The contracts were for vague services such as “Management consulting”, “Public relations services” and, in three cases, “Other professional services not otherwise specified,” according to the data, first brought to light by writer and activist Nora Loreto on social media over the weekend.
Aside from contracts, WE Charity also received nearly $5.2 million in grants and contributions from various federal departments under the Trudeau government, starting in 2017, according to another government database. That’s five times the amount of grants and contributions it received from the federal government between 2012 and 2016 ($1 million) under the name Kids Can Free The Children.
There are no contracts listed in the government’s database before 2017 to WE Charity, nor its previous name, Kids Can Free The Children.
To the surprise of few, the WE Charity has also been mired in past controversy. The Canadaland Show reported last year:
But two dozen former employees, who worked with WE over the past two decades, laid out what they believed to be serious internal problems at the organization.

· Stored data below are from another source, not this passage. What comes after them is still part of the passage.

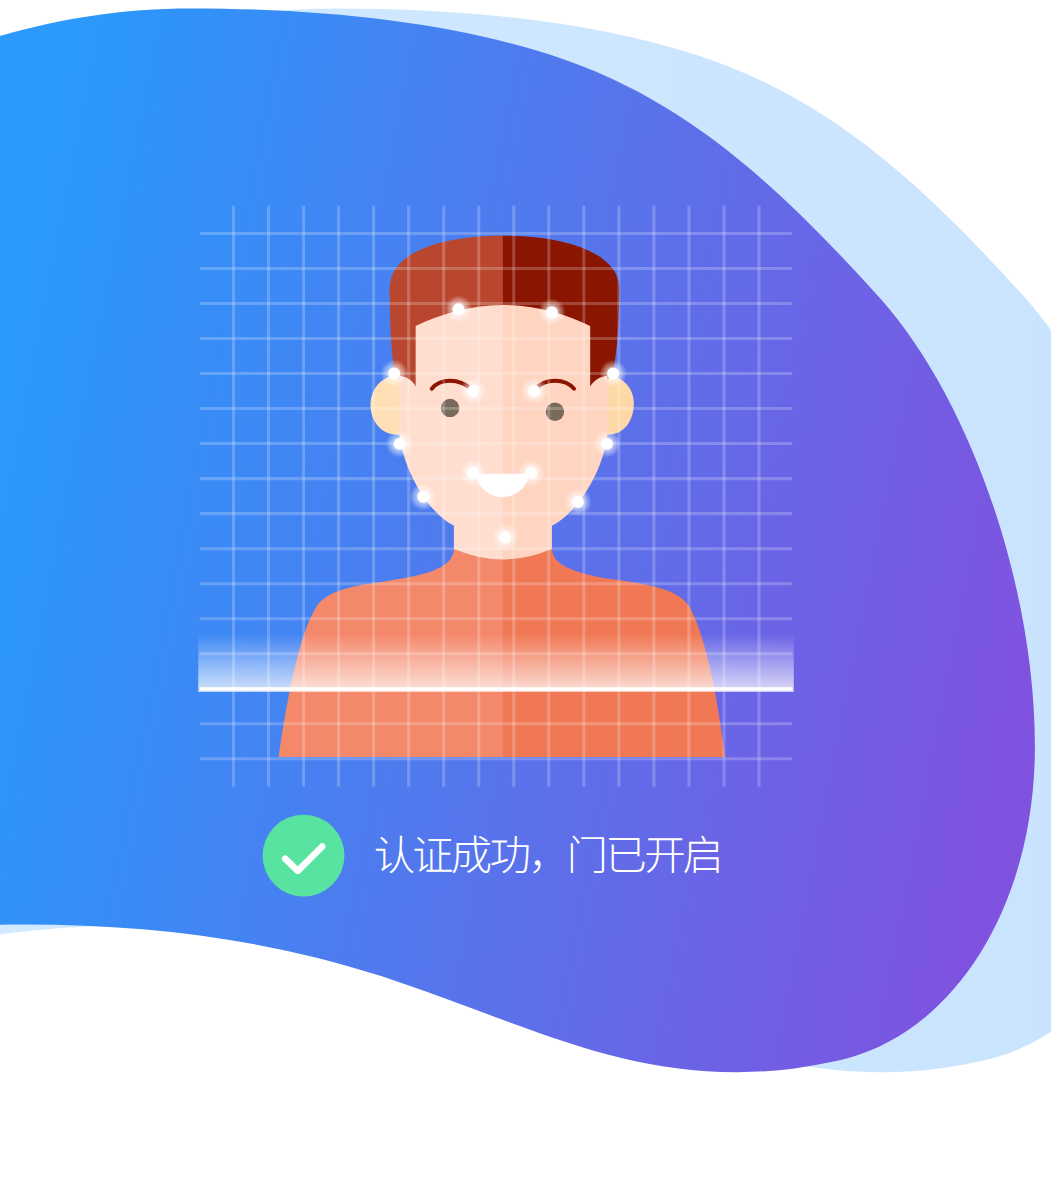
<!DOCTYPE html>
<html lang="zh-CN">
<head>
<meta charset="utf-8">
<title>认证成功</title>
<link rel="stylesheet" href="https://fonts.googleapis.com/css2?family=Noto+Sans+SC:wght@300;350;400&display=swap">
<style>
:root {
  --page: #ffffff;
  --sky: #2b9afb;
  --azure: #2e94fa;
  --indigo: #5576ec;
  --violet: #7f52df;
  --mist-left: #d1eaff;
  --mist-right: #c9e3fe;
  --hair-light: #b9472f;
  --hair-dark: #8a1500;
  --skin-light: #ffddcf;
  --skin-dark: #ffd4c0;
  --ear-light: #ffe0b6;
  --ear-dark: #ffd8a8;
  --shirt-light: #f4886b;
  --shirt-dark: #f07855;
  --eye: #78695a;
  --success: #59e3a1;
  --white: #ffffff;
}
html, body { margin: 0; padding: 0; background: var(--page); }
body { width: 1051px; height: 1200px; overflow: hidden; }
.panel { position: relative; width: 1051px; height: 1200px; overflow: hidden; }
.artwork { display: block; width: 1051px; height: 1200px; }
.grid { fill: none; stroke: var(--white); stroke-opacity: .22; stroke-width: 4; }
.brow { fill: none; stroke: var(--hair-dark); stroke-width: 5; stroke-linecap: round; }
.tick { fill: none; stroke: var(--white); stroke-width: 8.5; stroke-linecap: round; stroke-linejoin: round; }
.status {
  font-family: "Noto Sans SC", sans-serif;
  font-size: 54px;
  font-weight: 350;
  letter-spacing: -3.5px;
  fill: var(--white);
}
</style>
</head>
<body>
<main class="panel">
<svg class="artwork" viewBox="0 0 1373 1568" preserveAspectRatio="none" role="img" aria-label="人脸识别认证成功">
  <defs>
    <path id="wave" d="M-190 130C-130 98 -75 68 0 47C80 24 160 11 250 11C430 11 590 30 720 72C890 127 1010 235 1150 390C1270 525 1352 770 1352 975C1352 1180 1250 1345 1106 1383C1060 1394 1015 1401 963 1401C800 1401 690 1340 500 1276C350 1228 200 1208 30 1208C-60 1208 -130 1213 -190 1221Z"/>
    <linearGradient id="wave-fill" gradientUnits="userSpaceOnUse" x1="-20" y1="600" x2="1350" y2="870">
      <stop offset="0" stop-color="var(--sky)"/>
      <stop offset=".08" stop-color="var(--azure)"/>
      <stop offset=".5" stop-color="var(--indigo)"/>
      <stop offset="1" stop-color="var(--violet)"/>
    </linearGradient>
    <linearGradient id="mist-fill">
      <stop offset="0" stop-color="var(--mist-left)"/>
      <stop offset="1" stop-color="var(--mist-right)"/>
    </linearGradient>
    <linearGradient id="beam-fill" x1="0" y1="0" x2="0" y2="1">
      <stop offset="0" stop-color="#fff" stop-opacity="0"/>
      <stop offset="1" stop-color="#fff" stop-opacity=".76"/>
    </linearGradient>
    <radialGradient id="glow">
      <stop offset=".3" stop-color="#fff" stop-opacity=".75"/>
      <stop offset="1" stop-color="#fff" stop-opacity="0"/>
    </radialGradient>
    <g id="marker">
      <circle r="18" fill="url(#glow)"/>
      <circle r="7.8" fill="var(--white)"/>
    </g>
    <path id="column" d="M305 269V1028"/>
    <g id="columns-4">
      <use href="#column"/>
      <use href="#column" x="45.77"/>
      <use href="#column" x="91.54"/>
      <use href="#column" x="137.31"/>
    </g>
    <path id="row" d="M261 305H1035"/>
    <g id="rows-4">
      <use href="#row"/>
      <use href="#row" y="45.77"/>
      <use href="#row" y="91.54"/>
      <use href="#row" y="137.31"/>
    </g>
  </defs>

  <g id="background">
    <use href="#wave" x="190" fill="url(#mist-fill)"/>
    <use href="#wave" fill="url(#wave-fill)"/>
  </g>

  <g id="person">
    <g id="ears">
      <path fill="var(--ear-light)" d="M523 491C500 489 484 507 484 529C484 552 500 570 523 568Z"/>
      <path fill="var(--ear-dark)" d="M792 492C812 489 828 507 828 527C828 550 815 569 792 568Z"/>
    </g>
    <g id="hair">
      <path fill="var(--hair-light)" d="M658 308C570 308 509 332 509 377C509 430 512 465 516 492L545 506H658Z"/>
      <path fill="var(--hair-dark)" d="M657 308C742 308 809 332 809 377C809 430 805 465 800 492L770 506H657Z"/>
    </g>
    <g id="face">
      <path fill="var(--skin-light)" d="M658 398.500C612 399 574 411 543 426V505C539 497 531 492 521.500 491V568C528 616 560 671 593 687V718Q624 735 658 735Z"/>
      <path fill="var(--skin-dark)" d="M657 398.500C702 399 740 411 771 426V505C776 497 784 492 793.500 491V568C788 616 754 671 721 687V718Q690 735 657 735Z"/>
    </g>
    <g id="shirt">
      <path fill="var(--shirt-light)" d="M593 717Q624 731 657.500 731V989H364C376 905 391 830 413 793C428 770 465 765 500 760C550 752 592 745 593 717Z"/>
      <path fill="var(--shirt-dark)" d="M721 717Q690 731 657 731V989H947C937 905 921 830 901 793C886 770 850 765 814 759C764 752 722 743 721 717Z"/>
    </g>
    <g id="features">
      <path class="brow" d="M564 508C575 494 600 494 615 508"/>
      <path class="brow" d="M700 508C712 494 738 494 750 508"/>
      <circle cx="588" cy="533" r="12" fill="var(--eye)"/>
      <circle cx="725" cy="538" r="12" fill="var(--eye)"/>
      <path fill="var(--white)" d="M621 619H692C684 659.500 629 659.500 621 619Z"/>
    </g>
  </g>

  <g id="scan-grid" class="grid">
    <use href="#columns-4"/>
    <use href="#columns-4" x="183.080"/>
    <use href="#columns-4" x="366.160"/>
    <use href="#columns-4" x="549.240"/>
    <use href="#rows-4"/>
    <use href="#rows-4" y="183.080"/>
    <use href="#rows-4" y="366.160"/>
    <use href="#rows-4" y="549.240"/>
  </g>

  <g id="landmarks">
    <use href="#marker" x="599" y="404"/>
    <use href="#marker" x="721" y="408"/>
    <use href="#marker" x="515" y="488"/>
    <use href="#marker" x="801" y="488"/>
    <use href="#marker" x="618" y="511"/>
    <use href="#marker" x="698" y="511"/>
    <use href="#marker" x="522" y="580"/>
    <use href="#marker" x="793" y="580"/>
    <use href="#marker" x="618" y="618"/>
    <use href="#marker" x="694" y="618"/>
    <use href="#marker" x="553" y="649"/>
    <use href="#marker" x="755" y="656"/>
    <use href="#marker" x="660" y="702"/>
  </g>

  <g id="scan-beam">
    <rect x="259" y="828" width="778" height="76" fill="url(#beam-fill)"/>
    <rect x="261" y="898" width="774" height="4.500" fill="var(--white)"/>
  </g>

  <g id="result">
    <circle cx="396.500" cy="1118" r="53.500" fill="var(--success)"/>
    <path class="tick" d="M372.500 1122L389 1138L421 1106"/>
    <text class="status" x="488" y="1137">认证成功，门已开启</text>
  </g>
</svg>
</main>
</body>
</html>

Some suggested WE’s noble charitable mission was used to enable an internal culture of fear and secrecy that harmed its workers and at times, some said, compromised their safety and wellbeing. Some said WE demanded total personal commitment from young workers and volunteers, extracting 16-hour work days with unpaid overtime, at near-minimum wage. Some said that WE management used guilt to suppress dissent from employees, stressing that requests for better pay and support would take resources away from needy children in Africa.
“The way they treat young people,” said a former WE director who left in the last three years, “is incredibly toxic and inappropriate.”
Fourteen former employees likened WE to a cult, describing it as “cult-ish” or “cult-like.” Six former employees, interviewed separately, offered this comparison without prompting. Canadaland then asked other former and current WE employees if they believed this was an accurate comparison. Eight agreed that it was, and five said it was not.
WE is active in over 16,000 public and private schools, where kids are recruited to join the “We Movement.” Some of our sources who went on to work for WE began in high school as WE volunteers. One former employee alleged that she was asked to use misleading messages to motivate schoolchildren in a fundraising campaign. Former employees raised concerns about WE’s use of celebrities to connect with kids, and its practice of presenting its co-founder brothers, Craig and Marc Kielburger, as celebrities in their own right. The brothers, who are promoted publicly as inspiring leaders, were said by some to be prone to angry outbursts towards staff in private.
“Marc is a bully, one hundred per cent,” said a former WE director.
When Dan Mossip-Balkwill left his job as a WE manager in 2009, he also lost his home.
Leaving meant vacating the WE-owned house he shared with his co-workers. He wrote a parting letter listing the ways in which he felt WE’s culture was broken, and sent it to hundreds of colleagues, including management.
He brought up worker safety concerns, and wrote at length about the problems, as he saw them, with WE’s “culture of guilt.”
“I’m tired of being made to feel guilty about doing expense reports,” he wrote, “or asking to be paid a living wage, because that money would otherwise go to ‘educate starving students in Africa.’”
Mossip-Balkwill also said in his letter that “to reduce [employees] to tears, tell them to leave if they don’t like it, that they need to suck it up, or that their problems don’t compare to children in Africa is atrocious.”
He also raised a concern about ME to WE, the for-profit “social enterprise” which had launched just a year earlier.
“ME to WE was supposed to redefine business,” Mossip-Balkwill wrote. “Instead it became another private-sector company whose number-one aim is money, where people and staff come second.”